Work required:
Read the records below. Copy each line where the string "grow" occurs.

Source data
┄┄┄┄┄┄┄┄┄┄┄┄┄┄┄┄┄┄┄┄

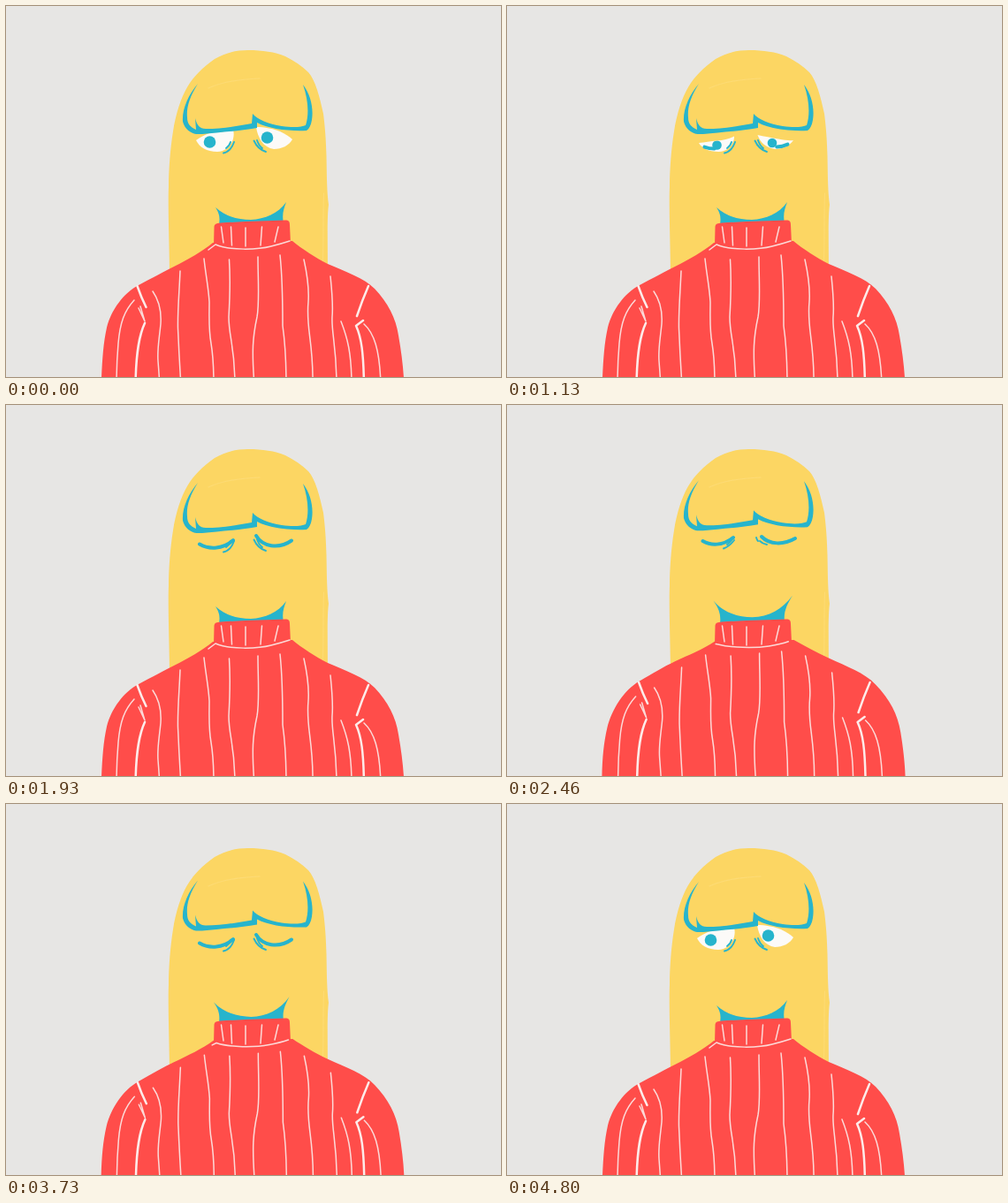
An HTML page that plays this animation: 560x420 px, repeating every 5000 ms.

```html
<!DOCTYPE html>
<html lang="en">
<head>
<meta charset="utf-8">
<title>Sigh</title>
<style>
  html, body { margin: 0; width: 100%; height: 100%; overflow: hidden; background: #e7e6e4; }
  svg { display: block; width: 560px; height: 420px; }
  .hair { fill: #fcd663; }
  .blue { fill: #27b4cc; }
  .red { fill: #ff4d4a; }
  .white { fill: #fcfaf8; }
  .line { fill: none; stroke-linecap: round; stroke-linejoin: round; }
  .ink { stroke: #27b4cc; }
  .knit { stroke: #fcdad8; }
  .shine { stroke: #fddb75; stroke-width: 1.1; }
</style>
</head>
<body>
<svg viewBox="0 0 560 420">
  <defs>
    <clipPath id="clipL"><path id="holeL"/></clipPath>
    <clipPath id="clipR"><path id="holeR"/></clipPath>
  </defs>

  <path class="hair" d="M185 305C185 280 183 225 184 205C184 185 186 160 189 142C192 122 198 104 205 92C212 80 222 70 236 60C248 53 260 50 274 50C290 50 304 52 316 57C326 62 335 68 342 75C350 84 355 103 359 122C361 138 362 152 362.500 170C363 195 363 210 365 225C363 240 364 270 364 305Z"/>
  <path class="line shine" d="M229 93C242 87 258 83 287 82M359.500 212C358.500 240 359.500 262 358.500 288"/>

  <path id="eyeL" class="white"/>
  <path id="eyeR" class="white"/>
  <g clip-path="url(#clipL)"><circle id="pupilL" class="blue"/></g>
  <g clip-path="url(#clipR)"><circle id="pupilR" class="blue"/></g>
  <path id="lashL" class="line ink" stroke-width="4" pathLength="100"/>
  <path id="lashR" class="line ink" stroke-width="4" pathLength="100"/>
  <path id="bagL" class="line ink" stroke-width="1.9"/>
  <path id="bagR" class="line ink" stroke-width="1.9"/>

  <path id="fringe" class="blue" d="M217 87C207 103 204 115 205 125C205 132 208 136 215 139L214 126C216 134 219 138 226 138C244 138 262 135 278 132L279 121C284 127 297 133 312 135C325 137 335 136 339 134C343 122 342 105 336 88C345 100 348 115 346 128C345 134 343 138 340 140C320 141 297 138 284 131L284 137C262 141 240 142 222 144C218 144 217 144 215 144C209 143 202 138 200 130C199 116 206 100 217 87Z"/>

  <path id="neck" class="blue"/>
  <path id="body" class="red"/>
  <path class="red" d="M235.500 251C235.500 247 237 246 243 245.500C270 244 295 243 316 242.500C320 242.500 321 244 321 248L322 269C305 274 255 276 235 271Z"/>

  <g class="line knit" stroke-width="1.5">
    <path d="M243.500 250L246 268M254.500 250L255.500 271M271 251V272M289.500 250L288 271M308 250L304 267"/>
    <path id="seam"/>
    <g id="ribs">
      <path d="M145 333C134 345 129 358 127 382Q125 405 125 430"/>
      <path d="M166 323C173 333 176 345 175 360C173 380 171 388 172 402Q173 415 174 430"/>
      <path d="M197 300C196 325 194 345 194.500 365Q196 400 198 430"/>
      <path d="M224 286C226 305 229 318 230 335C230 352 229 365 232 382Q235 400 235 430"/>
      <path d="M252.500 287C254 310 253 335 252 352C252 375 259 385 259 430"/>
      <path d="M285 284C285 310 287 335 284 352C279 375 278 390 281 430"/>
      <path d="M310 282C313 310 313 340 313 362Q317 390 317 430"/>
      <path d="M337 287C341 305 343 320 342 335C339 365 348 380 347 430"/>
      <path d="M367 306C369 325 370 340 369 352C368 370 374 385 374 430"/>
      <path d="M379 357C386 375 391 392 391 430"/>
      <path d="M405 360C416 370 423 388 424 430"/>
      <path d="M150 342L157 357L152 340"/>
      <g stroke="#fdebe9" stroke-width="2.5">
        <path d="M148.500 317Q153 330 158.500 341M157 359C151 372 147 390 146.500 430"/>
        <path d="M410 317Q403 333 397 351M404 356L396 362C402 375 404.500 392 405 430"/>
      </g>
    </g>
  </g>
</svg>

<script>
const LOOP = 5000, TICK = 66;
const $ = id => document.getElementById(id);
const lerp = (a, b, k) => a + (b - a) * k;
const set = (id, attrs) => {
  for (const name in attrs) $(id).setAttribute(name, attrs[name]);
};

// Blend two paths that share the same commands.
const mix = ([from, to], k) => {
  const ends = to.match(/[\d.]+/g);
  let i = 0;
  return from.replace(/[\d.]+/g, n => lerp(+n, +ends[i++], k).toFixed(2));
};

// Fraction of a run of n held drawings, the first one shown at start.
const steps = (t, start, n) =>
  Math.min(n, Math.max(0, Math.floor((t - start) / TICK) + 1)) / n;

// Chest and chin lift: [time, amount]
const breaths = [[0, 0], [2000, .35], [2260, .6], [2660, 1.04], [3330, 1],
  [3460, .8], [3530, .6], [3730, .35], [4000, 0]];

const neck = [
  "M237 228C248 238 262 242 277 242C293 241 308 235 317 222C314 230 312 236 314 246L241 248C242 240 242 236 237 228Z",
  "M231 217C242 232 260 239 278 239C298 239 314 229 327 211C319 223 313 231 314 246L241 248C242 237 240 229 231 217Z"
];
const body = [
  "M108 421C109 400 110 382 114 364C119 344 133 325 150 316C165 308 180 300 190 295C206 287 222 278 234 268L324 266C335 275 350 285 364 292C385 301 405 308 417 320C432 336 441 353 444 373C447 390 449 405 450 421Z",
  "M107 421C107 400 109 382 113 366C118 346 131 321 150 310C165 301 175 294 190 287C206 280 222 275 236 267L325 266C337 271 350 277 364 283C384 293 404 300 417 314C434 331 443 349 446 368C449 388 451 405 451 421Z"
];
const seam = [
  "M229 276L237 270C252 277 285 276 300 272Q312 269 321 266",
  "M237 270L239 271C254 274.5 278 275.5 296 273Q310 271 318 268"
];

const eyes = {
  L: {
    shape: [
      "M215 152C221 148 227 144 235 143C243 143 250 142 257 140C260 150 253 165 239 165C227 165 219 160 215 152Z",
      "M219 158C226 161 234 162 240 162C247 161 253 159 257 155C255 160 248 165 240 165C229 165 222 162 219 158Z"
    ],
    lash: ["M219 157.5C230 164 246 163 257 153", "M221.5 154C230 159 244 160 256 150"],
    bag: [
      "M258 154C256 160 252 165 246 166.5M254 154Q253 158 249 161",
      "M257 153C254 157 249 161 245 162.5M254 153Q252 156 249 158"
    ],
    pupil: [[230.5, 154], [237.5, 157.5]],
    grow: [12, 40]
  },
  R: {
    shape: [
      "M283 137C292 137 303 139 310 142C316 145 321 148 324 151C320 158 312 162 303 162C291 160 285 150 283 137Z",
      "M284 155C289 158 296 159 304 159C312 159 319 157 324 153C319 159 312 162 304 162C295 161 288 159 284 155Z"
    ],
    lash: ["M283 148C290 160 308 164 323 153.5", "M288 149C297 158.5 313 158.5 326 151"],
    bag: [
      "M280.5 152.500C283 158 287 163 294 165M284 152Q286 158 290 161",
      "M282 150C282.500 152 283 153 284 154M286 154Q289 157 294 158"
    ],
    pupil: [[295.5, 149], [300, 155]],
    grow: [58, 86]
  }
};

function drawEye(side, shut, look, raised) {
  const eye = eyes[side], closed = shut === 1;
  const d = mix(eye.shape, shut);
  const [from, to] = eye.pupil;
  set("eye" + side, { d, opacity: closed ? 0 : 1 });
  set("hole" + side, { d });
  set("pupil" + side, {
    cx: lerp(from[0], to[0], look),
    cy: lerp(from[1], to[1], look),
    r: closed ? 0 : 6.8 - 3 * shut
  });

  // The lash appears at half shut and spreads to both corners.
  const spread = Math.max(0, shut * 2 - 1);
  const start = lerp(eye.grow[0], 0, spread), end = lerp(eye.grow[1], 100, spread);
  set("lash" + side, {
    d: mix(eye.lash, raised),
    "stroke-dasharray": `${end - start} 300`,
    "stroke-dashoffset": -start,
    opacity: shut < .5 ? 0 : 1
  });
  set("bag" + side, { d: mix(eye.bag, raised) });
}

function draw() {
  const t = performance.now() % LOOP;
  const waking = t >= 4530;
  const breath = breaths.filter(([at]) => t >= at).pop()[1];
  const shut = waking ? 1 - steps(t, 4530, 5) : steps(t, 930, 8);
  const look = waking ? 0 : steps(t, 400, 8);
  const raised = t >= 2460 && t < 3530 ? 1 : 0;

  set("neck", { d: mix(neck, breath) });
  set("body", { d: mix(body, breath) });
  set("seam", { d: mix(seam, Math.min(1, breath * 1.5)) });
  set("ribs", { transform: `translate(${breath} ${-5 * breath})` });
  set("fringe", { transform: `translate(0 ${1 - 4.5 * breath})` });
  for (const side in eyes) drawEye(side, shut, look, raised);
  requestAnimationFrame(draw);
}
draw();
</script>
</body>
</html>
```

┄┄┄┄┄┄┄┄┄┄┄┄┄┄┄┄┄┄┄┄

Task response:
    grow: [12, 40]
    grow: [58, 86]
  const start = lerp(eye.grow[0], 0, spread), end = lerp(eye.grow[1], 100, spread);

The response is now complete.